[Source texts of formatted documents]
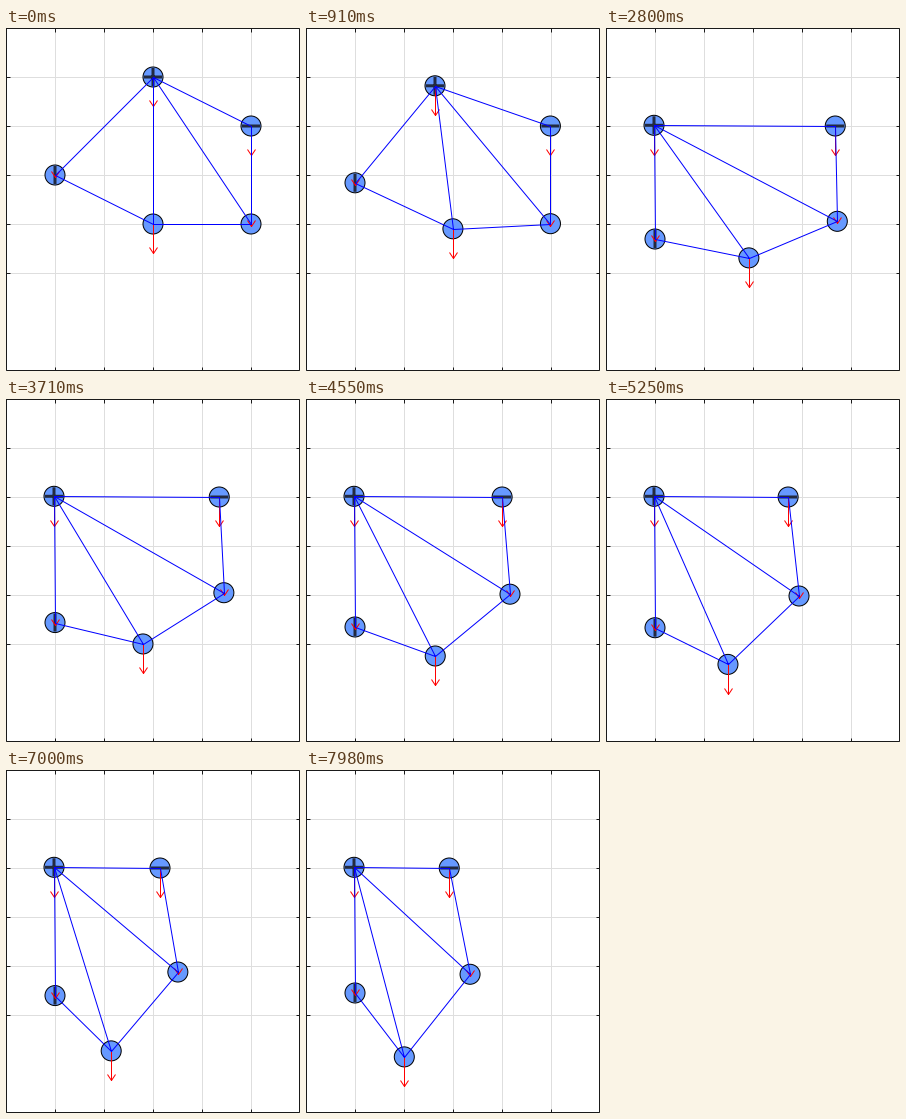
A matplotlib script that plays this animation: 294 by 343 pixels, repeating every 8 s.

```python
import numpy as np
import matplotlib.pyplot as plt
from matplotlib.animation import FuncAnimation
from matplotlib.patches import Circle

W, H, DPI = 294, 343, 49
PX = 72 / DPI            # points per pixel
TICK, STEP = 20, 70      # ms per drawn frame, ms per pose
FRAMES = 8000 // TICK
CELL = 49
INK, GRID = "#1a1a1a", "#dedede"
NODE, MARK = "#6699ff", "#222a40"

# Truss nodes: A top, B upper right, C left, D bottom, E lower right
BARS = ["AC", "AD", "AE", "AB", "CD", "DE", "BE"]
HEAVY, LIGHT = 0.6 * CELL, 0.04 * CELL
LOADS = {"A": HEAVY, "B": HEAVY, "C": LIGHT, "D": HEAVY, "E": LIGHT}
RAILS = {"A": "hv", "B": "h", "C": "v"}


def creep(k, reach, half, power):
    """Slow start, then settling towards reach; half of it is done at step half."""
    return reach * k**power / (k**power + half**power)


def pose(k):
    slide = min(1, 0.00866 * k + 0.00041 * k * k)
    left, mid, far = CELL, 3 * CELL, 5 * CELL
    return {
        "A": (mid - 99 * slide, CELL + 48.3 * slide),
        "B": (far - creep(k, 135, 78.5, 3), 2 * CELL),
        "C": (left, mid + creep(k, 97, 31, 2.8) - creep(k, 32, 104, 3.5)),
        "D": (mid - creep(k, 68, 87.5, 3.5), 4 * CELL + creep(k, 119, 63.4, 2)),
        "E": (far - creep(k, 104, 75, 3),
              4 * CELL - creep(k, 5, 32, 3) + creep(k, 19, 93, 4)),
    }


def join(parts):
    """Stack polylines into one x, y pair with gaps between them."""
    gap = [(np.nan, np.nan)]
    return np.array([p for part in parts for p in list(part) + gap]).T


def arrow(x, y, length):
    tip = y + length
    return [[(x, y), (x, tip)],
            [(x - 4, tip - 6), (x, tip), (x + 4, tip - 6)]]


def rail(x, y, kind):
    return [(x - 9, y), (x + 9, y)] if kind == "h" else [(x, y - 9), (x, y + 9)]


fig = plt.figure(figsize=(W / DPI, H / DPI), dpi=DPI, facecolor="white")
ax = fig.add_axes([0, 0, 1, 1])
ax.set_xlim(0, W)
ax.set_ylim(H, 0)
ax.axis("off")


def stroke(color, width, z, xy=((), ()), snap=True):
    return ax.plot(*xy, color=color, lw=width * PX, zorder=z, snap=snap,
                   solid_capstyle="butt", solid_joinstyle="miter")[0]


right, bottom = W - 1, H - 1
grid, ticks = [], []
for g in range(CELL, right, CELL):
    grid += [[(g, 0), (g, bottom)], [(0, g), (right, g)]]
    ticks += [[(g, 0), (g, 4)], [(g, bottom - 3), (g, bottom)],
              [(0, g), (4, g)], [(right - 3, g), (right, g)]]
frame = [[(0, 0), (right, 0), (right, bottom), (0, bottom), (0, 0)]]
stroke(GRID, 1, 1, join(grid))
stroke(INK, 1, 2, join(ticks + frame))

discs = {n: ax.add_patch(Circle((0, 0), 10, fc=NODE, ec="black", lw=PX, zorder=3))
         for n in LOADS}
rails = stroke(MARK, 3, 4, snap=False)
arrows = stroke("red", 1, 5)
bars = stroke("blue", 1, 6)


def draw(i):
    p = pose((i * TICK + TICK // 2) // STEP)
    for n, disc in discs.items():
        disc.center = p[n]
    rails.set_data(*join(rail(*p[n], kind) for n, kinds in RAILS.items() for kind in kinds))
    arrows.set_data(*join(part for n, size in LOADS.items() for part in arrow(*p[n], size)))
    bars.set_data(*join([p[a], p[b]] for a, b in BARS))
    return [*discs.values(), rails, arrows, bars]


anim = FuncAnimation(fig, draw, frames=FRAMES, init_func=lambda: draw(0),
                     interval=TICK, repeat=True, repeat_delay=0)
plt.show()
```
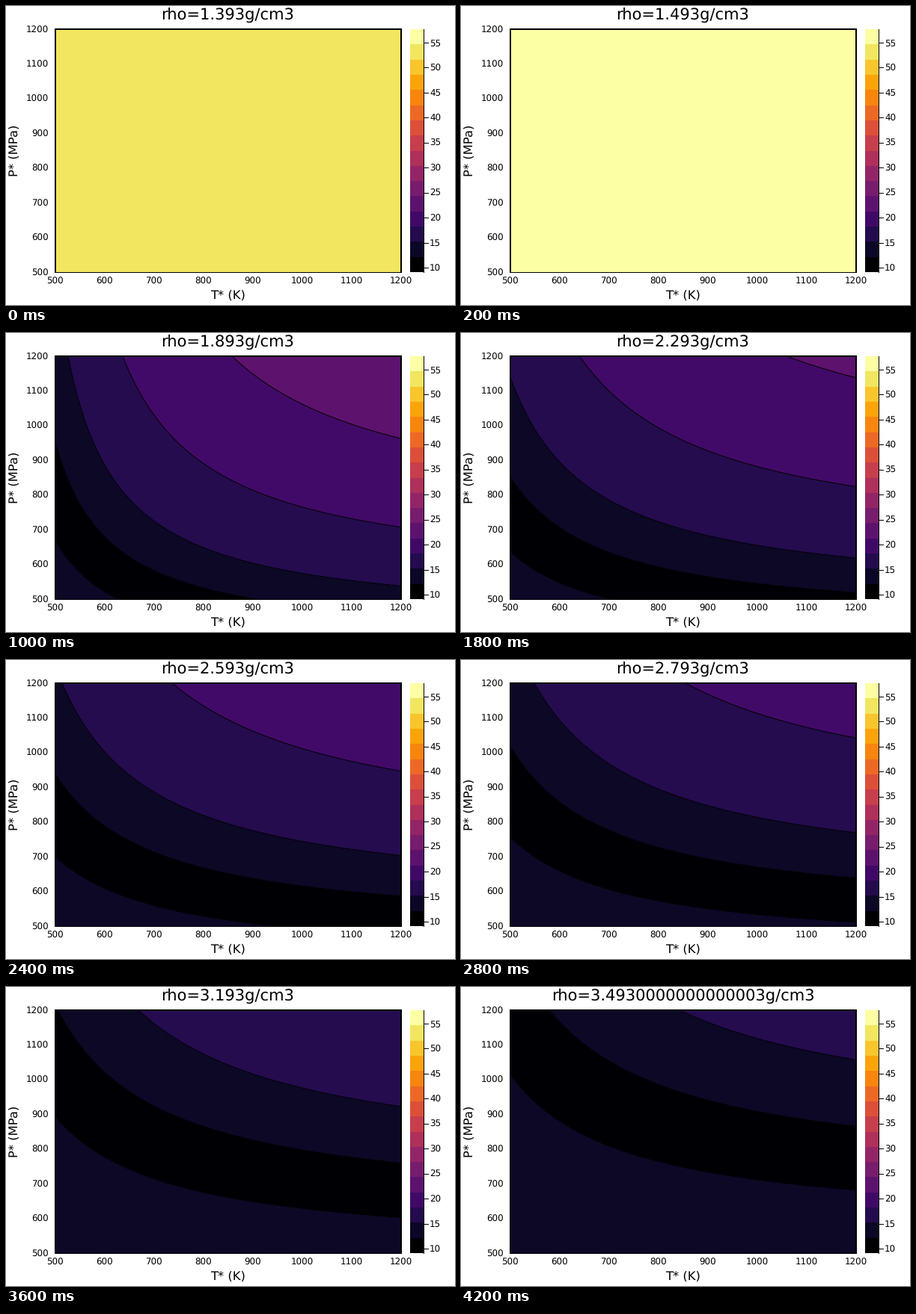
A matplotlib script for the animation above (4.4 s loop, 600 px wide and 400 px high).

```python
import numpy as np
import matplotlib.pyplot as plt
from matplotlib.animation import FuncAnimation

W, H, DPI = 600, 400, 100
STEPS, INTERVAL = 22, 200
LEFT, RIGHT, TOP, BOTTOM = 66, 528, 31, 356

LEVELS = np.linspace(9.1, 57.7, 17)
COLORS = plt.get_cmap("inferno")(np.linspace(0, 1, 16))
FAILED = 57.65  # error value where no solution exists

CURVE = np.arange(5)  # level curves from the lowest to the highest
GAPS = np.array([0, 0.2, 0.368, 0.642, 0.95])


def level_pressures(step, temp):
    """Pressures of the five level curves, each a hyperbola in temperature."""
    u = step - 9
    lowest = 420 + 15.8 * u + 0.5 * u * u + 31 * np.exp((3 - step) / 1.4)
    hot_end = lowest * np.exp(GAPS * (1 + 0.012 * (step - 5)))
    bend = 0.16 + 0.012 * CURVE + 0.003 * CURVE ** 2
    pole = (262 + 27 * CURVE + 1.2 * (step - 14)
            + 222 * (1 + 0.005 * CURVE ** 3) * np.exp((3 - step) / 2.8))
    return hot_end * (1 + bend * (1200 - temp) / np.maximum(temp - pole, 1))


def smooth_interp(x, xs, ys):
    """Cubic Hermite interpolation through the knots (xs, ys)."""
    slopes = np.gradient(ys, xs)
    i = np.clip(np.searchsorted(xs, x, "right") - 1, 0, len(xs) - 2)
    h = xs[i + 1] - xs[i]
    u = np.clip((x - xs[i]) / h, 0, 1)
    return ((1 + 2 * u) * (1 - u) ** 2 * ys[i]
            + u * (1 - u) ** 2 * h * slopes[i]
            + u * u * (3 - 2 * u) * ys[i + 1]
            + u * u * (u - 1) * h * slopes[i + 1])


def error_surface(step):
    axis = np.arange(500, 1201, 20 if step == 3 else 10)
    values = np.array([14.5, 13.5, LEVELS[1], 10.3, *LEVELS[1:5],
                       LEVELS[4] + 1.5])
    columns = []
    for temp in axis:
        a, b, c, d, e = level_pressures(step, temp)
        knots = np.array([a - 700, a - 100, a, (a + b) / 2, b, c, d, e, e + 600])
        columns.append(smooth_interp(axis, knots, values))
    z = np.column_stack(columns)
    if step == 3:
        temp, pressure = np.meshgrid(axis, axis)
        dt = temp - 560
        z[pressure >= 526.2 + 1.7 * dt + 0.00165 * dt ** 2] = FAILED
    return axis, z


def density_label(step):
    # the last sum shows its floating-point tail
    tail = "0000000000003" if step == STEPS - 1 else ""
    return f"rho={1.393 + 0.1 * step:.3f}{tail}g/cm3"


plt.rcParams["font.family"] = "DejaVu Sans"
plt.rcParams["text.hinting"] = "none"
fig = plt.figure(figsize=(W / DPI, H / DPI), dpi=DPI, facecolor="white")


def pixel_axes(x0, y0, x1, y1):
    return fig.add_axes([x0 / W, 1 - y1 / H, (x1 - x0) / W, (y1 - y0) / H])


def label(x, y, text, px, ha="center", **kw):
    return fig.text(x / W, 1 - y / H, text, fontsize=px * 72 / DPI,
                    ha=ha, va="baseline", **kw)


def pixel_line(xs, ys):
    fig.add_artist(plt.Line2D([x / W for x in xs], [1 - y / H for y in ys],
                              color="black", lw=0.72))


ax = pixel_axes(LEFT, TOP, RIGHT, BOTTOM)
ax.set(xlim=(500, 1200), ylim=(500, 1200), xticks=[], yticks=[])
for side, spine in ax.spines.items():
    spine.set_linewidth(0.72 if side == "bottom" else 1.44)
    spine.set_zorder(5)

TICK, NAME, TITLE = 11.9, 16.4, 20.95
for v in range(500, 1201, 100):
    f = (v - 500) / 700
    label(LEFT - 0.6 + f * (RIGHT - LEFT), 371.5, v, TICK)
    label(57.2, BOTTOM - f * (BOTTOM - TOP) + 4.4, v, TICK, ha="right")

label(296.7, 392, "T* (K)", NAME)
label(16, 193, "P* (MPa)", NAME, rotation=90, rotation_mode="anchor")
title = label(296.4, 18.3, "", TITLE)

bar = pixel_axes(540, TOP, 558, BOTTOM)
bar.imshow(COLORS[:, None, :], origin="lower", aspect="auto",
           interpolation="nearest", extent=(0, 1, LEVELS[0], LEVELS[-1]))
bar.axis("off")

BAR_EDGE = 557.9
pixel_line((BAR_EDGE, BAR_EDGE), (TOP, BOTTOM))
for v in range(10, 56, 5):
    y = BOTTOM - (v - LEVELS[0]) / (LEVELS[-1] - LEVELS[0]) * (BOTTOM - TOP)
    pixel_line((BAR_EDGE, 564), (y, y))
    label(566, y + 4.4, v, TICK, ha="left")

drawn = []


def update(step):
    while drawn:
        drawn.pop().remove()
    title.set_text(density_label(step))
    ax.set_facecolor(COLORS[14] if step == 0 else COLORS[15])
    if step >= 3:
        axis, z = error_surface(step)
        drawn.append(ax.contourf(axis, axis, z, levels=LEVELS, colors=COLORS))
        drawn.append(ax.contour(axis, axis, z, levels=LEVELS[1:-1],
                                colors="black", linewidths=0.75))
    return [title]


anim = FuncAnimation(fig, update, frames=STEPS, init_func=lambda: [title],
                     interval=INTERVAL, repeat=True, repeat_delay=0)
plt.show()
```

#### Exercise
Where in the entries above does the word "NAME" appear? Copy each line that has it.

#### Task result
TICK, NAME, TITLE = 11.9, 16.4, 20.95
label(296.7, 392, "T* (K)", NAME)
label(16, 193, "P* (MPa)", NAME, rotation=90, rotation_mode="anchor")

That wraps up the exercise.